START Records for processing

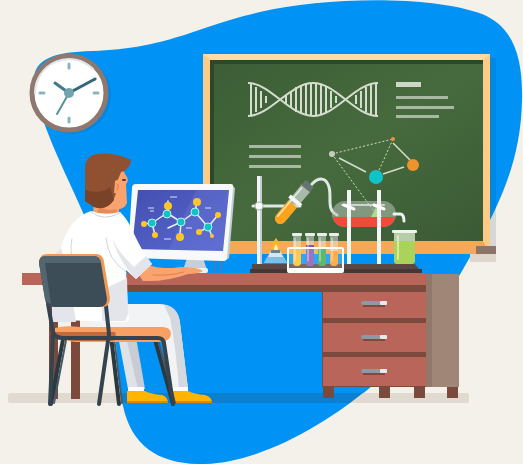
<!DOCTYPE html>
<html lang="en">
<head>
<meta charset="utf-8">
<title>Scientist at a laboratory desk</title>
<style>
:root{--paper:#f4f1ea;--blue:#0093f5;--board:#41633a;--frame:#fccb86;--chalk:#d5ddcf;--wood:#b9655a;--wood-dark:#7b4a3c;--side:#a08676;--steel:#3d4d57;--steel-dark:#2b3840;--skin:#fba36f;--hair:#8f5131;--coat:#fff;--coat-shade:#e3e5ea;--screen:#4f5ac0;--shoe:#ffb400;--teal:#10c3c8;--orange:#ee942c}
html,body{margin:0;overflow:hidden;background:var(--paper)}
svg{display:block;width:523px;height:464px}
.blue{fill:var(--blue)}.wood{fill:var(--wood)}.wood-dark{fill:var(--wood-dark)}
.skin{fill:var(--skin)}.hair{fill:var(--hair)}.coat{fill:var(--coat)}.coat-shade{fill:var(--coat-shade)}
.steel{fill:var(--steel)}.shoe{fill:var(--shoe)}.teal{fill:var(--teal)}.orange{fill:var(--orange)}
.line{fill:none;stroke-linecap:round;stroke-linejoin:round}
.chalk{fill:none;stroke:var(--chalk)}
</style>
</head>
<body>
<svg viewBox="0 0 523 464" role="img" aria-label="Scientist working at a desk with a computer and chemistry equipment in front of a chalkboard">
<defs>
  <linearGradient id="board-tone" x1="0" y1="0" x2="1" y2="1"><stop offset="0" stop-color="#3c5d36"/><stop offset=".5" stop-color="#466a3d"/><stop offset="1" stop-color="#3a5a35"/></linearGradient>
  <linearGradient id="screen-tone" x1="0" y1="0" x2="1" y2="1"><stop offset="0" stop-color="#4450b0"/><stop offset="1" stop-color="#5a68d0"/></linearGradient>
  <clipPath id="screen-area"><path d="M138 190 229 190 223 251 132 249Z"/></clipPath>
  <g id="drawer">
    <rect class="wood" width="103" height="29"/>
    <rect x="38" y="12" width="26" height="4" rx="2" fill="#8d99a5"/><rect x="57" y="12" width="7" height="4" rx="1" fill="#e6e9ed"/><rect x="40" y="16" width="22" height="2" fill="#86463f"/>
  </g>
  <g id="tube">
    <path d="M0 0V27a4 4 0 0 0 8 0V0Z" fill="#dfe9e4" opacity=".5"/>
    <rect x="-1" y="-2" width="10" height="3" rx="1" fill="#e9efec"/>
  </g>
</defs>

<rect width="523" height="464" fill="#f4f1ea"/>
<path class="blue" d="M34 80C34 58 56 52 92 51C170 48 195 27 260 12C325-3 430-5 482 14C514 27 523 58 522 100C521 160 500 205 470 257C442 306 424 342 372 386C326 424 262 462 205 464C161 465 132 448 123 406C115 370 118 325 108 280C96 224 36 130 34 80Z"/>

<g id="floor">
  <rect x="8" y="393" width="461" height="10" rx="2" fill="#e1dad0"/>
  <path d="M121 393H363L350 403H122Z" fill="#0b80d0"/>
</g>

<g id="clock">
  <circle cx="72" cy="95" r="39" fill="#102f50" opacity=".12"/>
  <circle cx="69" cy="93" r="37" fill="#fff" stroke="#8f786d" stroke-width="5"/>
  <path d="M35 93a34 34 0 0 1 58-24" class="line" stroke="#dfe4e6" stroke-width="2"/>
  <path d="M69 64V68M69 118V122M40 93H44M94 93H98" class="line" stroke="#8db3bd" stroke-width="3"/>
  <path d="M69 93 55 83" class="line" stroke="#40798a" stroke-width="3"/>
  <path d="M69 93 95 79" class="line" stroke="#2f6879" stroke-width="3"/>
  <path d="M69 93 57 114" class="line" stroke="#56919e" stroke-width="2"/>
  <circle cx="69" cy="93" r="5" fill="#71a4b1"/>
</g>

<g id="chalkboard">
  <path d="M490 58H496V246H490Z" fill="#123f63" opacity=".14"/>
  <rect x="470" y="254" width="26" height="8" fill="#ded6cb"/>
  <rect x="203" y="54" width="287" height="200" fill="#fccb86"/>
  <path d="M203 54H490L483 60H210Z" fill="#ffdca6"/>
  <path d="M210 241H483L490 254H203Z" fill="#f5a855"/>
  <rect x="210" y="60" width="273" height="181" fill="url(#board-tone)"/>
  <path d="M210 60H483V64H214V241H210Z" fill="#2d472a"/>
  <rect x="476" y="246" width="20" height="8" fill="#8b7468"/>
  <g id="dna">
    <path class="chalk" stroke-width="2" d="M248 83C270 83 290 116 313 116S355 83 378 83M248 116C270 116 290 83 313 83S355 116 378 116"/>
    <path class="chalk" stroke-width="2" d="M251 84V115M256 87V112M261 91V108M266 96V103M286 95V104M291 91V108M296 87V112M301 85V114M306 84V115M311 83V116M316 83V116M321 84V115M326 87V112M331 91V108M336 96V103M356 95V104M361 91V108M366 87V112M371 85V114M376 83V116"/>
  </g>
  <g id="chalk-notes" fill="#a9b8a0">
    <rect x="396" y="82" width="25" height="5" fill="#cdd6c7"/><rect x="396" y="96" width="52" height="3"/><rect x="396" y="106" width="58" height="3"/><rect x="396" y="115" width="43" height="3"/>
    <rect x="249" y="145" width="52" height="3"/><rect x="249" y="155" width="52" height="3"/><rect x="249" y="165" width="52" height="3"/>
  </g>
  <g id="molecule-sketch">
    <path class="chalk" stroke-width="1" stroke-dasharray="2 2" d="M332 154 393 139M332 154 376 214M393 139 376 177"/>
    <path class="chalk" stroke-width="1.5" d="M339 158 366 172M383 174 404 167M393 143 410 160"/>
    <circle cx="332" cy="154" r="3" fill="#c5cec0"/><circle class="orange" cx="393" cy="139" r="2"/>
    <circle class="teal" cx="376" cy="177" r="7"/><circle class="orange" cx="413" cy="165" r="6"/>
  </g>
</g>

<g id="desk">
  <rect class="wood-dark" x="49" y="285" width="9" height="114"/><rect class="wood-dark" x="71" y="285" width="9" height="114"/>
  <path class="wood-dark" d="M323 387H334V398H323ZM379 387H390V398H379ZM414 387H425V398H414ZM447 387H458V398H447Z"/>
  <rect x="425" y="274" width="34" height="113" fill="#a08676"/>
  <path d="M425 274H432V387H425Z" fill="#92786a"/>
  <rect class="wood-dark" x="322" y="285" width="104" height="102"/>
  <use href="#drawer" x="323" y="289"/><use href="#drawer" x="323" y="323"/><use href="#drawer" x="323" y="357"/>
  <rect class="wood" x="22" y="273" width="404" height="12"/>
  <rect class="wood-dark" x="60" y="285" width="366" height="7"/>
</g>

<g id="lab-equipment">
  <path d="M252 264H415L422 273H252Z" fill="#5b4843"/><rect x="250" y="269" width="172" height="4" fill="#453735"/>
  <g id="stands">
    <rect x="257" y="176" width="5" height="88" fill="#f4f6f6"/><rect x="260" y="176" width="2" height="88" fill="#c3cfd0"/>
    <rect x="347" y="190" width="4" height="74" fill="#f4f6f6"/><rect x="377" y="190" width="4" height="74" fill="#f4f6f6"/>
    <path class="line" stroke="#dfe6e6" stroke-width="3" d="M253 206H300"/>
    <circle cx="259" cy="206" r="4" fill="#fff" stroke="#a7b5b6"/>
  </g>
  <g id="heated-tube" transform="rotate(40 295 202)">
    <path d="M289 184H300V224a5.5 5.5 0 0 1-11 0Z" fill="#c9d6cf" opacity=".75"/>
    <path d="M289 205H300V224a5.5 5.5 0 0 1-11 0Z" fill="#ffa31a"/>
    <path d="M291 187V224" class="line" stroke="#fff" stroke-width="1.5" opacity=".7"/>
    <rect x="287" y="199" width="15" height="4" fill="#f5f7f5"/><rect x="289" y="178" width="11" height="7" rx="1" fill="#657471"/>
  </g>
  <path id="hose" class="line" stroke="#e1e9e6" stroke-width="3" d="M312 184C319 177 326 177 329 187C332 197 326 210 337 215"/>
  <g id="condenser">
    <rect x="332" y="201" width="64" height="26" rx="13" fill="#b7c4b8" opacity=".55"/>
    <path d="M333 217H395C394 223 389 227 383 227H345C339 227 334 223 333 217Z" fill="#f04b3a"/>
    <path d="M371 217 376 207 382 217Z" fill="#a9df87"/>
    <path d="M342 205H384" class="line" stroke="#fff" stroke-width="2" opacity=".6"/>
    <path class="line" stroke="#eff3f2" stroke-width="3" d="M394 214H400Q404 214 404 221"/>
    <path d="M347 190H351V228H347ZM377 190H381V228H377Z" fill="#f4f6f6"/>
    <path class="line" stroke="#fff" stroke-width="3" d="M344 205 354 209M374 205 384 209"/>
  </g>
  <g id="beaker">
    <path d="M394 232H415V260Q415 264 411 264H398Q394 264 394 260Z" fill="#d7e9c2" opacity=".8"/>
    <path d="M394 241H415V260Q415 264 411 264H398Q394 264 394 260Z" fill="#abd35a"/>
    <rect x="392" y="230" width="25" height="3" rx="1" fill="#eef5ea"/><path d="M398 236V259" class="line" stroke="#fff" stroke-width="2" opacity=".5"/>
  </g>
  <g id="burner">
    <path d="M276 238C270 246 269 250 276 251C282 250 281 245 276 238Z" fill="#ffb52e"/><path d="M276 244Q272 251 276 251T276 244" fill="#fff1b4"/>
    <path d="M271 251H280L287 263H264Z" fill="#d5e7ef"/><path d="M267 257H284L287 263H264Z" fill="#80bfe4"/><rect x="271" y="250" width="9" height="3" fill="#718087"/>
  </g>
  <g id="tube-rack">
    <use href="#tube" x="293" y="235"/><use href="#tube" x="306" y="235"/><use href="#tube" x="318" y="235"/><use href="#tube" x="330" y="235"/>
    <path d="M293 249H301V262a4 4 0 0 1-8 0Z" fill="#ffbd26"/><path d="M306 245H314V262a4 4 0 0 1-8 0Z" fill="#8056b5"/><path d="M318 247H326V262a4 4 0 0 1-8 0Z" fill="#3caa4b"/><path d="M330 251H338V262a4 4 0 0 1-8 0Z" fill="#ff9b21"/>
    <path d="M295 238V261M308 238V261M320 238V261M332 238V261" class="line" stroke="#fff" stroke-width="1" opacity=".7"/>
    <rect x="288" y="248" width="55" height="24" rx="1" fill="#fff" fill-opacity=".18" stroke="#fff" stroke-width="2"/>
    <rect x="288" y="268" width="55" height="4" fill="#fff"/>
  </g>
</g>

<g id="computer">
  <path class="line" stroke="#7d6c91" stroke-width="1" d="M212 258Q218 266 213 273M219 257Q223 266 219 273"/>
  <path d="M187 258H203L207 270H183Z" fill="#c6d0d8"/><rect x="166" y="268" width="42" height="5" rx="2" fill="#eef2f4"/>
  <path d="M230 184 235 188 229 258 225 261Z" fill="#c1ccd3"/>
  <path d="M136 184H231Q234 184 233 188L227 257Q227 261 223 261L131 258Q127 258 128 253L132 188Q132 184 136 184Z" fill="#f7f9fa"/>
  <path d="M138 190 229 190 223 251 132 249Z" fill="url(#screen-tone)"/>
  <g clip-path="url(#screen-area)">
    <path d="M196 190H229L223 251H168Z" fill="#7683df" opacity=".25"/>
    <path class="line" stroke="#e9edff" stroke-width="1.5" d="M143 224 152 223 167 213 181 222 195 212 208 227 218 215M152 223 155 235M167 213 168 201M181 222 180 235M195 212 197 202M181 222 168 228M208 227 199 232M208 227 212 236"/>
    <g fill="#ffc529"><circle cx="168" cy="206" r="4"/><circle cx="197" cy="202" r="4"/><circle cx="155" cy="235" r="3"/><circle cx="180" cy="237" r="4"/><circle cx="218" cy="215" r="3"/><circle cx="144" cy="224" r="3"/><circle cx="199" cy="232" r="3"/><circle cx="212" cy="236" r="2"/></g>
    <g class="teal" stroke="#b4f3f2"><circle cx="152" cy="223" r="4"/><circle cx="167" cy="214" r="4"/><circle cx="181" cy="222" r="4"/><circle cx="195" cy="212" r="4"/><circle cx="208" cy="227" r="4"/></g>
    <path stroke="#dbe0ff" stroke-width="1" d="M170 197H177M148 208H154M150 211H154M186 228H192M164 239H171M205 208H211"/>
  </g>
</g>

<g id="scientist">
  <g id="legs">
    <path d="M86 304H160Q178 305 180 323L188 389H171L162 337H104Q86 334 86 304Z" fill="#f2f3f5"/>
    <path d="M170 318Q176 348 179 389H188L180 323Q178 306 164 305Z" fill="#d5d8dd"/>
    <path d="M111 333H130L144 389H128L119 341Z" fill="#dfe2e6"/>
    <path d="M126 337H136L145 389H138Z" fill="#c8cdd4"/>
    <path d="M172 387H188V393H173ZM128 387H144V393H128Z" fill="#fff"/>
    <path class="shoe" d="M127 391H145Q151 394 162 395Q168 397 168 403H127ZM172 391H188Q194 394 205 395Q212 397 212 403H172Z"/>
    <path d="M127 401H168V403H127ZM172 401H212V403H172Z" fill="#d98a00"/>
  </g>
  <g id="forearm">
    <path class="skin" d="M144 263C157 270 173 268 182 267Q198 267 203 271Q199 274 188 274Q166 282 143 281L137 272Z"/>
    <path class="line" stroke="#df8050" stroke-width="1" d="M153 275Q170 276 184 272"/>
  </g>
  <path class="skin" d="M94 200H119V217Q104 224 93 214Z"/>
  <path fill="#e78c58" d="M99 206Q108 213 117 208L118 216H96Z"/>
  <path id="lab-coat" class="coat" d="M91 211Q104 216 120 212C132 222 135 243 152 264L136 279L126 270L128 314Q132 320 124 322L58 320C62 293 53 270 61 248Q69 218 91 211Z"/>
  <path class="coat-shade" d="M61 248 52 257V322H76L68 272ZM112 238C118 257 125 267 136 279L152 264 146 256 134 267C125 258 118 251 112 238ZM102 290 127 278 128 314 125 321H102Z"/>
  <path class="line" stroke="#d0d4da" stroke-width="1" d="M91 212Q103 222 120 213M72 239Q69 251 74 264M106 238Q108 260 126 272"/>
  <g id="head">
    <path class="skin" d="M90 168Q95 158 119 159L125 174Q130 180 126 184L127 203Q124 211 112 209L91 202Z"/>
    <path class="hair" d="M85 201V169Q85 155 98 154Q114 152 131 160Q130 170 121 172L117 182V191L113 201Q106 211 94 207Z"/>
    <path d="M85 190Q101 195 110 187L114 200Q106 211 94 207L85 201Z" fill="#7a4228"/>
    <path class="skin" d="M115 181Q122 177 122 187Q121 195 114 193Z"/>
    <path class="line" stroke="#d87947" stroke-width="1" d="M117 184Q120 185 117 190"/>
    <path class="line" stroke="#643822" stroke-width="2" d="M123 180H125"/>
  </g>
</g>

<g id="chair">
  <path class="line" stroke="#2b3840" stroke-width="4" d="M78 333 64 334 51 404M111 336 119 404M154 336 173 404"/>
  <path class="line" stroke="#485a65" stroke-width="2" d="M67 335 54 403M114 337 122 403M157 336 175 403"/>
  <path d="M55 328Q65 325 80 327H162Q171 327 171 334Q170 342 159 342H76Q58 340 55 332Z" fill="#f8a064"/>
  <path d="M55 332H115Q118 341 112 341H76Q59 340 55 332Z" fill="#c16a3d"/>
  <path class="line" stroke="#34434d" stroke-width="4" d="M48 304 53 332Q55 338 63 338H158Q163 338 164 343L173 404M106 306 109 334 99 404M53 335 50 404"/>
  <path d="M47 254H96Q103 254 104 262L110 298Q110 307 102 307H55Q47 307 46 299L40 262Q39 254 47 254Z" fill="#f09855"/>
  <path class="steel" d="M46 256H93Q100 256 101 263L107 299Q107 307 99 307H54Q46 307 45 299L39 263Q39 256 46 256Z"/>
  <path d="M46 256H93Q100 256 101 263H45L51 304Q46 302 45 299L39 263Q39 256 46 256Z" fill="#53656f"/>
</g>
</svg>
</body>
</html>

END Records for processing
START Records for processing

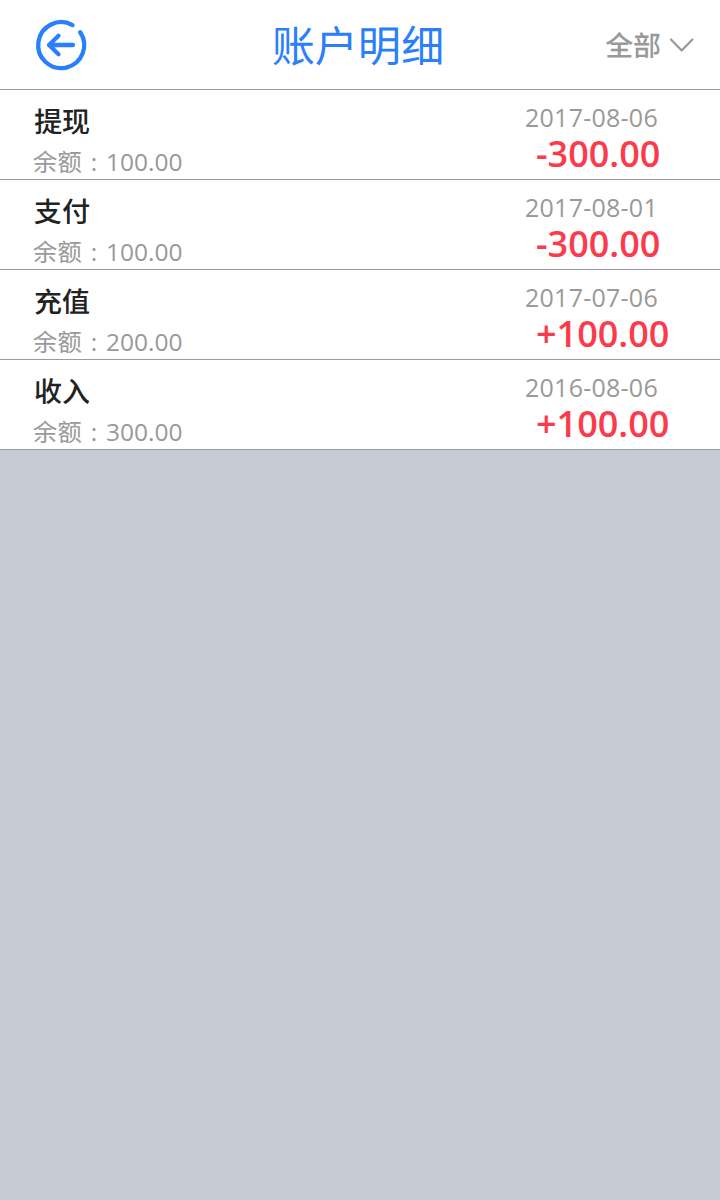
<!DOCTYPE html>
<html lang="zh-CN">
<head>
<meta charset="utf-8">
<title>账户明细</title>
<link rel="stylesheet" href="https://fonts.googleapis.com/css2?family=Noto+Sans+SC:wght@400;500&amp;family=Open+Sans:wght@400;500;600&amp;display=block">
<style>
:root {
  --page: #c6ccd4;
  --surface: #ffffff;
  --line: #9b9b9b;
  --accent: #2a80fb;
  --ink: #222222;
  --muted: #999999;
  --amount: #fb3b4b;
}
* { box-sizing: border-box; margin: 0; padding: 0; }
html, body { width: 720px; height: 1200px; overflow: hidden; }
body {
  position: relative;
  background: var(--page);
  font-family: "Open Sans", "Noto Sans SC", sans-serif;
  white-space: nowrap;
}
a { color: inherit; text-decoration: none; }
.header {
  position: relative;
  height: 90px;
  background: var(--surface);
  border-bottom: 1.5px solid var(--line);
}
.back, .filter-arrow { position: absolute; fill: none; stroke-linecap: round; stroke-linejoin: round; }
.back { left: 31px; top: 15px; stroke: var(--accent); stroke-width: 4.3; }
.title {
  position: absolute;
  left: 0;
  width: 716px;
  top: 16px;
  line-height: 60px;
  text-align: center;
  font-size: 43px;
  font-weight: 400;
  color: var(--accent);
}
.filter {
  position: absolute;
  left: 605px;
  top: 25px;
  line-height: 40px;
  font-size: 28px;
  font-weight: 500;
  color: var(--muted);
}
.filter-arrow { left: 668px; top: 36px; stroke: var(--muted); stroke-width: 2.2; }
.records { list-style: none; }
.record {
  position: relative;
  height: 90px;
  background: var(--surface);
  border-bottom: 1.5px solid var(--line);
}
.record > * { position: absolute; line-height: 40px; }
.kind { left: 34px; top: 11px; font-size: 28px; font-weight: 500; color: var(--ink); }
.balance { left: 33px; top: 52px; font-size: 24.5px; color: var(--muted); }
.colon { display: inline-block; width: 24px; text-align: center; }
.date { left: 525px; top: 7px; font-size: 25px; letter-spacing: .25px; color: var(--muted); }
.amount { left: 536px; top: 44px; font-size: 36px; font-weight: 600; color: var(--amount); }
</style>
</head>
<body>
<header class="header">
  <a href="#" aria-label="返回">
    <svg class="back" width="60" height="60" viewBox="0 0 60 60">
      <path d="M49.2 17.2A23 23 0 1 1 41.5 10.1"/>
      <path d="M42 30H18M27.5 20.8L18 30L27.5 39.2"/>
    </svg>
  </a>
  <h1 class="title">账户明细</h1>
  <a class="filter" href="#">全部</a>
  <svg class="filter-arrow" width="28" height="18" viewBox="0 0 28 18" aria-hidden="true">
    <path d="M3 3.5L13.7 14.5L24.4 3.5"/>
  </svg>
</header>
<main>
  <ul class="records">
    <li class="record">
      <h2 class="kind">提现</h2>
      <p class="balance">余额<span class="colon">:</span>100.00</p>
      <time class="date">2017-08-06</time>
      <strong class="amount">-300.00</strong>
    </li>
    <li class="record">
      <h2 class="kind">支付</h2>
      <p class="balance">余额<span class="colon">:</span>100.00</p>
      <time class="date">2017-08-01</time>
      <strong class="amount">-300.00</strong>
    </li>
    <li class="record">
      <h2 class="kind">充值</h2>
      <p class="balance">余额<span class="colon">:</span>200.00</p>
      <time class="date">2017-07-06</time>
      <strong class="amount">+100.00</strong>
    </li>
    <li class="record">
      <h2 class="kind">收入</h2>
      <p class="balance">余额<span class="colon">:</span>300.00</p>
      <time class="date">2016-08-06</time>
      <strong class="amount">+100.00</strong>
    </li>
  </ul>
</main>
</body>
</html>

END Records for processing

▶ [Exercise requirements] Check every line above for the word "body" and copy those that have it.

▶ [Output for this exercise]
html,body{margin:0;overflow:hidden;background:var(--paper)}
<body>
</body>
html, body { width: 720px; height: 1200px; overflow: hidden; }
body {
<body>
</body>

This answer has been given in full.